» Saved data entries:

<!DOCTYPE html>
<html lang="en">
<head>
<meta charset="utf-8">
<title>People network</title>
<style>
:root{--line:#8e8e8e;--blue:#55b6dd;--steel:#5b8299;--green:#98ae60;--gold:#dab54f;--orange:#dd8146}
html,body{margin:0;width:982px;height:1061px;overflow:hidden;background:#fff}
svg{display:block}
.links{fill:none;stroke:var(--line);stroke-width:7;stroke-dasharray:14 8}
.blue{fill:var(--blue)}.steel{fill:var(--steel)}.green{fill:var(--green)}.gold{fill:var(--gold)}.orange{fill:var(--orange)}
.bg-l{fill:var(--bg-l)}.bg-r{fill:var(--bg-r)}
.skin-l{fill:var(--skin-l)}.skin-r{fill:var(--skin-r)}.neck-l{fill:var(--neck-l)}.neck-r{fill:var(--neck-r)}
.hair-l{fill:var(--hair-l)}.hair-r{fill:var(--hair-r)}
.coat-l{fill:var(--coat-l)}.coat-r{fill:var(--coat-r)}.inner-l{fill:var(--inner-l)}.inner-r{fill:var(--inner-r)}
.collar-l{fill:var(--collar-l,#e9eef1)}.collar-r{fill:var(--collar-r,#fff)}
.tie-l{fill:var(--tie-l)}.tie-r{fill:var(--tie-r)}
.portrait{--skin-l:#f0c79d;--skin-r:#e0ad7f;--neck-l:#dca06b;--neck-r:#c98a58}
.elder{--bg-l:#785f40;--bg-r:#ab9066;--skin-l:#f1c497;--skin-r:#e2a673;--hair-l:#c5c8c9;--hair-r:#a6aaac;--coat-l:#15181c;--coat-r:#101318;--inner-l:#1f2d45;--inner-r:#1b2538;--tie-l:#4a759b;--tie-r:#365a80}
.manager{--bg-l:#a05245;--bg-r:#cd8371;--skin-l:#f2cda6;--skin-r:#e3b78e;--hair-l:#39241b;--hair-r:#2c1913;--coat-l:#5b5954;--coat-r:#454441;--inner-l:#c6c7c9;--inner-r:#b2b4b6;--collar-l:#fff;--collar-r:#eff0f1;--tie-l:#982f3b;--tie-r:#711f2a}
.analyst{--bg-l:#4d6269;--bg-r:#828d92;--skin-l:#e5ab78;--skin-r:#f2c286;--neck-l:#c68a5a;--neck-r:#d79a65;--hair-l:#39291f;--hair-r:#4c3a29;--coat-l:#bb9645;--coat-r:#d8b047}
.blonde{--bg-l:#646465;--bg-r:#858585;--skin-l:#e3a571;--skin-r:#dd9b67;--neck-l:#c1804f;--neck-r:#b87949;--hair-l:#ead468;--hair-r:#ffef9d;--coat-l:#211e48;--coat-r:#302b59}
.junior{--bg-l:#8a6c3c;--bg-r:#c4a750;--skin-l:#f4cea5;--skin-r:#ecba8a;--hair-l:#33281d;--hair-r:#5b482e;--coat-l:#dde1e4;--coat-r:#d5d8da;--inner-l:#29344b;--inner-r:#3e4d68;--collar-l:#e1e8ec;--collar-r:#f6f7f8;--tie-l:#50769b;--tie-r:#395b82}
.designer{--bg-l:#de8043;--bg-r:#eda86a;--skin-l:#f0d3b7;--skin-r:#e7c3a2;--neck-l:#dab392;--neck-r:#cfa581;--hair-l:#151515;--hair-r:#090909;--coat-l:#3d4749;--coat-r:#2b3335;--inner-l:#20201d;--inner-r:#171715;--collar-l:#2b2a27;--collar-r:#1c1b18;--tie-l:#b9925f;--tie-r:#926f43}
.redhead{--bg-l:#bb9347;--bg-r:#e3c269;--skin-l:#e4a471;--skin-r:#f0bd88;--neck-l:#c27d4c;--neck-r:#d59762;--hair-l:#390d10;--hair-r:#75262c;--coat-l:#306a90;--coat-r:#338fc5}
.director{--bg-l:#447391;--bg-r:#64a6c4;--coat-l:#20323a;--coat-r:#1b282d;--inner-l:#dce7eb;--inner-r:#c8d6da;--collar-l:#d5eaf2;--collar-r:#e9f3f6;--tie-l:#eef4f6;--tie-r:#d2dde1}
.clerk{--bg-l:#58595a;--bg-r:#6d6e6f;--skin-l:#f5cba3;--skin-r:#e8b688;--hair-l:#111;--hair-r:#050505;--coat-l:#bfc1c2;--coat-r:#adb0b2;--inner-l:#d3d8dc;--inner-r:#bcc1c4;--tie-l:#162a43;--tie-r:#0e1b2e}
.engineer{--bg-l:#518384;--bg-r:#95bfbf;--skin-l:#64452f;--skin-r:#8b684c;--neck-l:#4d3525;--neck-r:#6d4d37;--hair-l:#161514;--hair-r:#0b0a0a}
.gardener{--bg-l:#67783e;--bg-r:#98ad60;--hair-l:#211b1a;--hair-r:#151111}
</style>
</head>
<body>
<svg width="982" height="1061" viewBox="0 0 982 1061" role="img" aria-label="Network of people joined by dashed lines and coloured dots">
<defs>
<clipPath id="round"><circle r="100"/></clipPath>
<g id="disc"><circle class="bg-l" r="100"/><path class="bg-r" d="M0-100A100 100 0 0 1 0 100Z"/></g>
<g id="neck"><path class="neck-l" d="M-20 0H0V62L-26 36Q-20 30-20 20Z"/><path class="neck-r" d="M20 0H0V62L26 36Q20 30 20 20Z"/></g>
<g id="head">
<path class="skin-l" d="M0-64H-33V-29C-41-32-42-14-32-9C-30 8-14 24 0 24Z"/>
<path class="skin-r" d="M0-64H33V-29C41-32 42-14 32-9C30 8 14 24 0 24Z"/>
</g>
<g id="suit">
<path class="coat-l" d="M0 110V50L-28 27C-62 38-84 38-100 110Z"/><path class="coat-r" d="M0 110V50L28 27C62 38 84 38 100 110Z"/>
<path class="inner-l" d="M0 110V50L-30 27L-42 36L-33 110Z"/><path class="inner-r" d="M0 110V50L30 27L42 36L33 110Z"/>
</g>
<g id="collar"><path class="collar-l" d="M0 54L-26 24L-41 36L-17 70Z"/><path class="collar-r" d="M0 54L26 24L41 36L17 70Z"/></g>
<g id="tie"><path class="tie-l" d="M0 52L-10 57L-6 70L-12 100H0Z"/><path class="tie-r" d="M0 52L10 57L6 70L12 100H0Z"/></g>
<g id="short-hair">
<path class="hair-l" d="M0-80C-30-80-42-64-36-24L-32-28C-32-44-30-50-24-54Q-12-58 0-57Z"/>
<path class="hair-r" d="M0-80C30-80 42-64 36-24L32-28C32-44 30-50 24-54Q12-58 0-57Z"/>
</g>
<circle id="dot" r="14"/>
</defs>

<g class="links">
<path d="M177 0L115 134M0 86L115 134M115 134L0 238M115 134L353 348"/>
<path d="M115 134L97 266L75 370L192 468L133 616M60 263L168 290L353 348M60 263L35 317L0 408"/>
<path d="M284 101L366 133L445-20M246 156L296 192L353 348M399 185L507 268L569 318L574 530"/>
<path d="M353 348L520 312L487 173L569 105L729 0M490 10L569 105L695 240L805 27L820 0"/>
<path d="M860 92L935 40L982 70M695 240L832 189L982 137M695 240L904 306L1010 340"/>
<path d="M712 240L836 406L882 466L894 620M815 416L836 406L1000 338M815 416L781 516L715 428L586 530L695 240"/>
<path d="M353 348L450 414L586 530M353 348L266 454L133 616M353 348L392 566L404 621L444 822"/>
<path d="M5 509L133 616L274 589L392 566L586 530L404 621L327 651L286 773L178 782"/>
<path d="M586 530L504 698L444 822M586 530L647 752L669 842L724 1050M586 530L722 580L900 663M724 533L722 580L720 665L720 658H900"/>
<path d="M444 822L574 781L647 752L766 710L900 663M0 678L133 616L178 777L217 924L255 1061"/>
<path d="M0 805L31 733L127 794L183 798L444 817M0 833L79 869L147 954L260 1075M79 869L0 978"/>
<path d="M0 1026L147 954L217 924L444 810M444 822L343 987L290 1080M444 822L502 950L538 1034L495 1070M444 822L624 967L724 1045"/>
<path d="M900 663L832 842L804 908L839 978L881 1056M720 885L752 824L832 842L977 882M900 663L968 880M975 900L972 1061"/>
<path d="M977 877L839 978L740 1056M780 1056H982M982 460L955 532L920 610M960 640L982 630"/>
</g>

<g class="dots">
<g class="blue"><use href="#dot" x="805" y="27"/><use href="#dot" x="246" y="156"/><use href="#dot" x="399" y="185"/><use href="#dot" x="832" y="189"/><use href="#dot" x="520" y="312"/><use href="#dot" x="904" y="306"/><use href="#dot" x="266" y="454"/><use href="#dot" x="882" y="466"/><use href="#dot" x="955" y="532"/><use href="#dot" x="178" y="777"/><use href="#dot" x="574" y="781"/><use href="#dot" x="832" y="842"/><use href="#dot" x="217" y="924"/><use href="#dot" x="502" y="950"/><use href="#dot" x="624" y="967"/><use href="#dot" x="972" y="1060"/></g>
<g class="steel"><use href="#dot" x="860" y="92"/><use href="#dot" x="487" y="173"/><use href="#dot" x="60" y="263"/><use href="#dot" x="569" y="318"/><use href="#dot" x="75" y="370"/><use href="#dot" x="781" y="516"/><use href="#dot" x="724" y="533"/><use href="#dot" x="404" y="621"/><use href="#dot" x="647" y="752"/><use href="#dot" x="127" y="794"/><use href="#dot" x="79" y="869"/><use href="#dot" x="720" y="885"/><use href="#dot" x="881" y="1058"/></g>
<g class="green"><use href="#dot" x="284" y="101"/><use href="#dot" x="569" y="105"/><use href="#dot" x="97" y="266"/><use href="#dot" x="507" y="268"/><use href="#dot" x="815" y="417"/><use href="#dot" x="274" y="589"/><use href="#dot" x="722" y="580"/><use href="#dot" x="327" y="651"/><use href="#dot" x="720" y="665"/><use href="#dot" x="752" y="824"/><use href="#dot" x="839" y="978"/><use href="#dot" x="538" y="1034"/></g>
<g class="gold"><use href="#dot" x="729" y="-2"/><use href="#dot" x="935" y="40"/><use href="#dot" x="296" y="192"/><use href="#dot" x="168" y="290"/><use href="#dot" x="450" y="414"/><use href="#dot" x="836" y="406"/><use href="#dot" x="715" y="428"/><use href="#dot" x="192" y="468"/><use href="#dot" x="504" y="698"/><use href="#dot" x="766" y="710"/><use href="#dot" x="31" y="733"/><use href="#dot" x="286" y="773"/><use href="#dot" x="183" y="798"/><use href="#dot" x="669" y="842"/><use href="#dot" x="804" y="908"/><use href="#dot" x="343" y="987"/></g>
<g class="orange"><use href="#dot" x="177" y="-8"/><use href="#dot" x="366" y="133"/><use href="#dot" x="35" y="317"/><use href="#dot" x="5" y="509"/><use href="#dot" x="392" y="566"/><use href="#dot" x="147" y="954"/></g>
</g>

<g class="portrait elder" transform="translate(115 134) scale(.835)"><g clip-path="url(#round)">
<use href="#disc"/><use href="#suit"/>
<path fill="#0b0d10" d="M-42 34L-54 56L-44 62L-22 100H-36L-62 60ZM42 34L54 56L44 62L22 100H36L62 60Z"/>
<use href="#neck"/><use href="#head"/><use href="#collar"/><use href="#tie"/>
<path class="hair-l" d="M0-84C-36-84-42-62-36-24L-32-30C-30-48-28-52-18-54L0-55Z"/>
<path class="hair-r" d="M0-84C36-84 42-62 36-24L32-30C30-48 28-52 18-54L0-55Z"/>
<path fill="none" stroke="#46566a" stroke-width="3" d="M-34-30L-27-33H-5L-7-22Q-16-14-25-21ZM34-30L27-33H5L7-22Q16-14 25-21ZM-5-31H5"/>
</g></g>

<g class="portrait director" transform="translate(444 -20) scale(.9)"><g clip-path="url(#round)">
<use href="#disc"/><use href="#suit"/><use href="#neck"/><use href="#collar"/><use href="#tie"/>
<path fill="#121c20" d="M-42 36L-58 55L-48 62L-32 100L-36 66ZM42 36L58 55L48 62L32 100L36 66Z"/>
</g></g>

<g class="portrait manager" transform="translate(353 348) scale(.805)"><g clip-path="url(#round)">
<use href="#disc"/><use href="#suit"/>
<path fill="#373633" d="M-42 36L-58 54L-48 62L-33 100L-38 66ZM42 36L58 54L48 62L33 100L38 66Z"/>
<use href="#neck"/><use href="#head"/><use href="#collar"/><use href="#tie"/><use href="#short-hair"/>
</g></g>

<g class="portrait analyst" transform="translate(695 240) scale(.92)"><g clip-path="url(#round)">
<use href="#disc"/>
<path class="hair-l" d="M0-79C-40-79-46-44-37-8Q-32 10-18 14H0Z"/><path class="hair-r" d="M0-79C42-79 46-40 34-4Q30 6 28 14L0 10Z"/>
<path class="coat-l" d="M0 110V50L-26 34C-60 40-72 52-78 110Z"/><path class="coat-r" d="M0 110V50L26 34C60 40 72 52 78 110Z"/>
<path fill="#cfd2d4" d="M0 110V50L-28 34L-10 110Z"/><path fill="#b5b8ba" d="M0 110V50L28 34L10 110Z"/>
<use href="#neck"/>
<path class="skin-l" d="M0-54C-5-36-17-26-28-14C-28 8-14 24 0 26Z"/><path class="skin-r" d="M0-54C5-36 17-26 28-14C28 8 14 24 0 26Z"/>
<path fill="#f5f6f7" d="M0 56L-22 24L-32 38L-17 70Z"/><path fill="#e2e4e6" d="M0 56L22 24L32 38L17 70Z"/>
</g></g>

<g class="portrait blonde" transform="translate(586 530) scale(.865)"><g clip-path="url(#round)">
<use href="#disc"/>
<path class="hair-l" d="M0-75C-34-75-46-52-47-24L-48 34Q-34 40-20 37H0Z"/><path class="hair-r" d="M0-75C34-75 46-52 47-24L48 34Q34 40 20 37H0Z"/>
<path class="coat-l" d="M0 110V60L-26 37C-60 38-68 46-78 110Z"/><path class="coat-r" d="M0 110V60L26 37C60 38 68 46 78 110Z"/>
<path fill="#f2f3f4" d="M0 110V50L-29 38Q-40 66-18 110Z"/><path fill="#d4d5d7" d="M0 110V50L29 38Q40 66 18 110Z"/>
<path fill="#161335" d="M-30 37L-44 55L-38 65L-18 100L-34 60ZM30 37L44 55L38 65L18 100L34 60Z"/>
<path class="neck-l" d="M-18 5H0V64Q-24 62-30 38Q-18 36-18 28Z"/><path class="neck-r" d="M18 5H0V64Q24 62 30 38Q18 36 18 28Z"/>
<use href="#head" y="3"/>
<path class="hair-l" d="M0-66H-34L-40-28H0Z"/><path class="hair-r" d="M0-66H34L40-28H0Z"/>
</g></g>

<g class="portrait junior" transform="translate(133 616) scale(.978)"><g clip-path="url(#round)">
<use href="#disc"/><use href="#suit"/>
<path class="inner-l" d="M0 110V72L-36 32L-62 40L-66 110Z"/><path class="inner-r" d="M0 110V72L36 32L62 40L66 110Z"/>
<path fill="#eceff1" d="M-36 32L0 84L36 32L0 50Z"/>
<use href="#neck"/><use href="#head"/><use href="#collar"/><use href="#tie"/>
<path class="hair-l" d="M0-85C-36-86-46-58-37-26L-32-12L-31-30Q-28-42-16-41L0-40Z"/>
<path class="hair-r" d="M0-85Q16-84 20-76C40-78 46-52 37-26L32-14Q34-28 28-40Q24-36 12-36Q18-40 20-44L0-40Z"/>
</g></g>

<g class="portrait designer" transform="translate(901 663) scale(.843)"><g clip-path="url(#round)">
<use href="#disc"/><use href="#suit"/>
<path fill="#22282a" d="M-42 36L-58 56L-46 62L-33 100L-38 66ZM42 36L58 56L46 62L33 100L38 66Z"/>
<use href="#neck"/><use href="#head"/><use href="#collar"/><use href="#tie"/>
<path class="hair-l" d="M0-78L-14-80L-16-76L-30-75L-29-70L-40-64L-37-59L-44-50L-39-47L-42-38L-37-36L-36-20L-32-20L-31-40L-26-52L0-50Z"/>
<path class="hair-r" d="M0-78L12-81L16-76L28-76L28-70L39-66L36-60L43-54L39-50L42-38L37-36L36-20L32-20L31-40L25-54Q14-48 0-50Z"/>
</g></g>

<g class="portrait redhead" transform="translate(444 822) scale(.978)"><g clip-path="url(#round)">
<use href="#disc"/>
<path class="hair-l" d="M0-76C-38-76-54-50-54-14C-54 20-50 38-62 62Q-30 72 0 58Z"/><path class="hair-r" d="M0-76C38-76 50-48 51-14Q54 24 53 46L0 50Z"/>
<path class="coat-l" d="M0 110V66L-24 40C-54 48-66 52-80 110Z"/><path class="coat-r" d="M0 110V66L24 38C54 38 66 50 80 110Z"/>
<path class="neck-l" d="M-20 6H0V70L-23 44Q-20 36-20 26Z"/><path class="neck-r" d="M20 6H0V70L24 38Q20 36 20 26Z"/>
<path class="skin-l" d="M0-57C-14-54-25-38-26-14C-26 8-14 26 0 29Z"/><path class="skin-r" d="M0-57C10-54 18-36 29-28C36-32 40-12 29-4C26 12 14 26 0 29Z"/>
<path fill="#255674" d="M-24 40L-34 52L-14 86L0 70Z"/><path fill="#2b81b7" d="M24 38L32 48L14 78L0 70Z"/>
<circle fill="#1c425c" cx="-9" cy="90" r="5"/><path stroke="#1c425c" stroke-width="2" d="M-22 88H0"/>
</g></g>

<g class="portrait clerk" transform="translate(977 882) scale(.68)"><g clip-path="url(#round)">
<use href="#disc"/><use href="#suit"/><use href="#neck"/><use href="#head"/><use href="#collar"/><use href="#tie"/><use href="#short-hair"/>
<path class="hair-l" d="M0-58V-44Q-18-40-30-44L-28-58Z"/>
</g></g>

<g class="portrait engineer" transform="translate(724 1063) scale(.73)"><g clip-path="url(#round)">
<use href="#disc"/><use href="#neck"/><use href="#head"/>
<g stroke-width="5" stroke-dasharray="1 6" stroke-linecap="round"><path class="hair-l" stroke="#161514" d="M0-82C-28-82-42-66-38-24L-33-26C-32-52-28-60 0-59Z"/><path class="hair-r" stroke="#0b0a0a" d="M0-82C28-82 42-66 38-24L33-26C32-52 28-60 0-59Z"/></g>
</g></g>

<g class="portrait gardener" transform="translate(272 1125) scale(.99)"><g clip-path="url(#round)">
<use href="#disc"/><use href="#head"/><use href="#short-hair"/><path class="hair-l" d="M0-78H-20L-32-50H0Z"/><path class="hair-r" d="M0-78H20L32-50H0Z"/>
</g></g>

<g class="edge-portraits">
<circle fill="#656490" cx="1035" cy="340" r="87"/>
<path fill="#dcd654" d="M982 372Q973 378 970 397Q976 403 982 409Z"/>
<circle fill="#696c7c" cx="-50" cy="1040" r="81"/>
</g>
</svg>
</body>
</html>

» Directions for this task: Which lines of the data include "green"? Copy each of them.

» Output for this task:
:root{--line:#8e8e8e;--blue:#55b6dd;--steel:#5b8299;--green:#98ae60;--gold:#dab54f;--orange:#dd8146}
.blue{fill:var(--blue)}.steel{fill:var(--steel)}.green{fill:var(--green)}.gold{fill:var(--gold)}.orange{fill:var(--orange)}
<g class="green"><use href="#dot" x="284" y="101"/><use href="#dot" x="569" y="105"/><use href="#dot" x="97" y="266"/><use href="#dot" x="507" y="268"/><use href="#dot" x="815" y="417"/><use href="#dot" x="274" y="589"/><use href="#dot" x="722" y="580"/><use href="#dot" x="327" y="651"/><use href="#dot" x="720" y="665"/><use href="#dot" x="752" y="824"/><use href="#dot" x="839" y="978"/><use href="#dot" x="538" y="1034"/></g>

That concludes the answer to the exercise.